— Data for processing —
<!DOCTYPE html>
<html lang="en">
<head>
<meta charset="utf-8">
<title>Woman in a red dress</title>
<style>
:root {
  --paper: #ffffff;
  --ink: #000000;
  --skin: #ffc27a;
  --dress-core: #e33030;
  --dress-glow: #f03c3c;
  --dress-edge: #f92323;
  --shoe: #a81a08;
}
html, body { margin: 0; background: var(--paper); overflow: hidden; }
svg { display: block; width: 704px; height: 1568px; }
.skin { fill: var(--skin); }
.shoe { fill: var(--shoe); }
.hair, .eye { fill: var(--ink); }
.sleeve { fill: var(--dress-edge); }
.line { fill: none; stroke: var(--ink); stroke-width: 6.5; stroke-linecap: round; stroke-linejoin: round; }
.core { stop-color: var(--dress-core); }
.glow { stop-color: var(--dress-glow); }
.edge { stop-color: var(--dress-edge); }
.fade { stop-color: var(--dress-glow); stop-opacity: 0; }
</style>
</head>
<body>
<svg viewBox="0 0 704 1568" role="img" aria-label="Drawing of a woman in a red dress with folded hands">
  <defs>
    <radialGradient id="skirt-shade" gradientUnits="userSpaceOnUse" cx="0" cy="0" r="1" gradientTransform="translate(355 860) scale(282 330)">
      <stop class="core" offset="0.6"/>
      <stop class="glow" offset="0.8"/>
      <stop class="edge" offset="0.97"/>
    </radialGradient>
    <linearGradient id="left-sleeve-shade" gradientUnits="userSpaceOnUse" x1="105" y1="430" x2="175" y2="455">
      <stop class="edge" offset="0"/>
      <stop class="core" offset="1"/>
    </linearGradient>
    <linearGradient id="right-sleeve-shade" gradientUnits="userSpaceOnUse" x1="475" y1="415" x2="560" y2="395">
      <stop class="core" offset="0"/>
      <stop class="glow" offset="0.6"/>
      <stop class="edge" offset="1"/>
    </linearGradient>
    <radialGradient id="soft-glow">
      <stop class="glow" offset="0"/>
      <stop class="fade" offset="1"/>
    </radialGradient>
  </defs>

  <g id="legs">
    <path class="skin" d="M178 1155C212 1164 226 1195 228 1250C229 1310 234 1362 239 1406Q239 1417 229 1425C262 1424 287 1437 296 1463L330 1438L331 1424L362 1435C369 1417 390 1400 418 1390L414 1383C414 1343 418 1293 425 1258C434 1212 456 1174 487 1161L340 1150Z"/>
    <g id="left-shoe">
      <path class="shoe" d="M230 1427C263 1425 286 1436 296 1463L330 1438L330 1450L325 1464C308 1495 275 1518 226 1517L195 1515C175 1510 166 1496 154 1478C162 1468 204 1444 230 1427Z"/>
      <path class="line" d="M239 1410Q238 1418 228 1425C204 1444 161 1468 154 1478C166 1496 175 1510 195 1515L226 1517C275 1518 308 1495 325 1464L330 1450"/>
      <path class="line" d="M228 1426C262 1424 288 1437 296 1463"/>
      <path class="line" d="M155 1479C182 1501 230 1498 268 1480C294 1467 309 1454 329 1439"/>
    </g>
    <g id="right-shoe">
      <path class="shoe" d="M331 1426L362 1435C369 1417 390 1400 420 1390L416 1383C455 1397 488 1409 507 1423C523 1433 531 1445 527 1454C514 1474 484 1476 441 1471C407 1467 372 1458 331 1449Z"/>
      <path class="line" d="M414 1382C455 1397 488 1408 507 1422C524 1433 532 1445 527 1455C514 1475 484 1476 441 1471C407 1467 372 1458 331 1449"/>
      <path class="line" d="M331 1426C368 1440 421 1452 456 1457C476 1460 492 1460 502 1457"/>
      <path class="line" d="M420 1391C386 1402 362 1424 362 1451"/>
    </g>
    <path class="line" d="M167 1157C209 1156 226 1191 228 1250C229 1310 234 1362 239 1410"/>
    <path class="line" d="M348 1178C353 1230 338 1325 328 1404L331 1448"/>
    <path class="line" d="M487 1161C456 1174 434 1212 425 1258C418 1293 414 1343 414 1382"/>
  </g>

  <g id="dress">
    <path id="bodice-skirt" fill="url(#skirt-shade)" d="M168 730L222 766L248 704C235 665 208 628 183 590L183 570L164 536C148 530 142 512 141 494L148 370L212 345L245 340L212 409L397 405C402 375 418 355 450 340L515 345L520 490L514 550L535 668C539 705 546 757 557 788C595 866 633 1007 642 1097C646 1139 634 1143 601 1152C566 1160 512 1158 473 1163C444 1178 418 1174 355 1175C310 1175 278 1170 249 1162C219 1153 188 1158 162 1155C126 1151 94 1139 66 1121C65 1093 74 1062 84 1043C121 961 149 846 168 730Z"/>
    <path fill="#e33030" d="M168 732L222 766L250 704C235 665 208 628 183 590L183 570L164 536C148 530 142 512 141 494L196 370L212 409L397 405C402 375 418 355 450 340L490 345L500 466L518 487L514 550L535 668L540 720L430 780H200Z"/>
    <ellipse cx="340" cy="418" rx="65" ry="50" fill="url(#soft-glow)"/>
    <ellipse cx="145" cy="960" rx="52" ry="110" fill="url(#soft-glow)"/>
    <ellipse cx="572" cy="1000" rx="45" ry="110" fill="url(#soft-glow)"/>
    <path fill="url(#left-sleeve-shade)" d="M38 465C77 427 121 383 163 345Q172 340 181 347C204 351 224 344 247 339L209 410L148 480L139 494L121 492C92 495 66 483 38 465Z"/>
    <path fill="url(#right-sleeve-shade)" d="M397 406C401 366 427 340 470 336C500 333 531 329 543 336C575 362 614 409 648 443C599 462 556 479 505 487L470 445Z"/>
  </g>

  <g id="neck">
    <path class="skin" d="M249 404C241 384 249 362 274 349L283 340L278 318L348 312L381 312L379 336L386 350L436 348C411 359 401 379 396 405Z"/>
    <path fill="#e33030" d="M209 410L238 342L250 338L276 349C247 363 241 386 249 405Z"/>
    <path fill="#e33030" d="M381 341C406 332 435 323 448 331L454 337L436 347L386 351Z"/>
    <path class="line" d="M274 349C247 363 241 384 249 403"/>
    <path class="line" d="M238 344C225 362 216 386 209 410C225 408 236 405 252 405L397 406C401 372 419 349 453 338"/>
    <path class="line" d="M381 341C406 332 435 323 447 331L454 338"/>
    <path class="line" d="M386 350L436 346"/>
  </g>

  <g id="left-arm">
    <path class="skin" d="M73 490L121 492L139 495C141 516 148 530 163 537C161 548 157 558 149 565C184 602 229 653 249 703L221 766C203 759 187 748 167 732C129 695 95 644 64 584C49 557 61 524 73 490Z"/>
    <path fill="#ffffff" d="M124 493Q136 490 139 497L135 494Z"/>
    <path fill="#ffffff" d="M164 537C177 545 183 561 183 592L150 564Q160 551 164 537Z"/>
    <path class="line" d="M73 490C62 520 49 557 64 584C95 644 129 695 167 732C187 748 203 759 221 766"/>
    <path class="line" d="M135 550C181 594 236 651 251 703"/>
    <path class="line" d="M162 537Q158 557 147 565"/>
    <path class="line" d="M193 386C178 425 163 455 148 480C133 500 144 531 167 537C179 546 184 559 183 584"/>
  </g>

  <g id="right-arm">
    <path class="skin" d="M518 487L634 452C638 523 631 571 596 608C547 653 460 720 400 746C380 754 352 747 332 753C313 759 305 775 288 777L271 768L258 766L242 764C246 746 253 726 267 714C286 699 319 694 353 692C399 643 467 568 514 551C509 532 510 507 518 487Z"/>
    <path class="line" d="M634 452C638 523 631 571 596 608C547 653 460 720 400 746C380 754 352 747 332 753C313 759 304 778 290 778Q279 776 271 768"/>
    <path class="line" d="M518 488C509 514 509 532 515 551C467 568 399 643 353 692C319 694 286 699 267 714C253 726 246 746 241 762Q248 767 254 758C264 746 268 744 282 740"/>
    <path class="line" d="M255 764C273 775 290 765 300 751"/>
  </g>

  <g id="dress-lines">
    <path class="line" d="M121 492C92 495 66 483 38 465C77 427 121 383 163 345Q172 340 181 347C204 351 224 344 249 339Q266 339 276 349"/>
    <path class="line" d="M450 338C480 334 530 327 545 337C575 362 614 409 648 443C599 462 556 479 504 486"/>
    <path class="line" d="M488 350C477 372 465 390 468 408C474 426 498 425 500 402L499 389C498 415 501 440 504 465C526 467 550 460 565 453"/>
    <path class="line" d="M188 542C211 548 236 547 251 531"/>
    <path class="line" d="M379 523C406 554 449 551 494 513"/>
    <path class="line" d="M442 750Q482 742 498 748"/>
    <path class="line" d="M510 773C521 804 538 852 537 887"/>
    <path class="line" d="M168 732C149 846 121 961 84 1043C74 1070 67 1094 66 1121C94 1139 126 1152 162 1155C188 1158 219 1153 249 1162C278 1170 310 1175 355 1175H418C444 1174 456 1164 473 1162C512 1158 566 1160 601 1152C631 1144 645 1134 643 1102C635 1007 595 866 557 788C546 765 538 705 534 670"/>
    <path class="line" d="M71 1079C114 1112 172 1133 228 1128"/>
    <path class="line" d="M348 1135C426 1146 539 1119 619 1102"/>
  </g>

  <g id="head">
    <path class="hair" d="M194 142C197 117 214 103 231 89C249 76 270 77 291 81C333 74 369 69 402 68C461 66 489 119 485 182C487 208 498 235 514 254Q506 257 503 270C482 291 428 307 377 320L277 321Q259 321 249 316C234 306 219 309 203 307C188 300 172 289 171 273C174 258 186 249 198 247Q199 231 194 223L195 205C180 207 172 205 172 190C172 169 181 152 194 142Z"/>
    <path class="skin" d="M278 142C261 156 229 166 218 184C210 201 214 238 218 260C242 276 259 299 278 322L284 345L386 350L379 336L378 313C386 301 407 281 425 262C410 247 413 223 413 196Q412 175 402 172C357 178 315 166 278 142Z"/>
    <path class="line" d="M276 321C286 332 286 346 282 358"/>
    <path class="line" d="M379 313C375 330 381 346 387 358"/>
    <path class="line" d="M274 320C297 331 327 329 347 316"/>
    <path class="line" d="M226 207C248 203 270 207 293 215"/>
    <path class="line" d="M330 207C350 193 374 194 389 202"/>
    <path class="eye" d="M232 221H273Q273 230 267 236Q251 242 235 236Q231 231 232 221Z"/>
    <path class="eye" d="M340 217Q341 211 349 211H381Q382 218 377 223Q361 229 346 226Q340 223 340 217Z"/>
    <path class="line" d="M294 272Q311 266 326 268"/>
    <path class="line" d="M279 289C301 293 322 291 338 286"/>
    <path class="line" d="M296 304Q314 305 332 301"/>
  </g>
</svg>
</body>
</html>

— To do —
Could you tally the lines in the data that contain the string "core" and answer with the number alone?

— Solution below —
5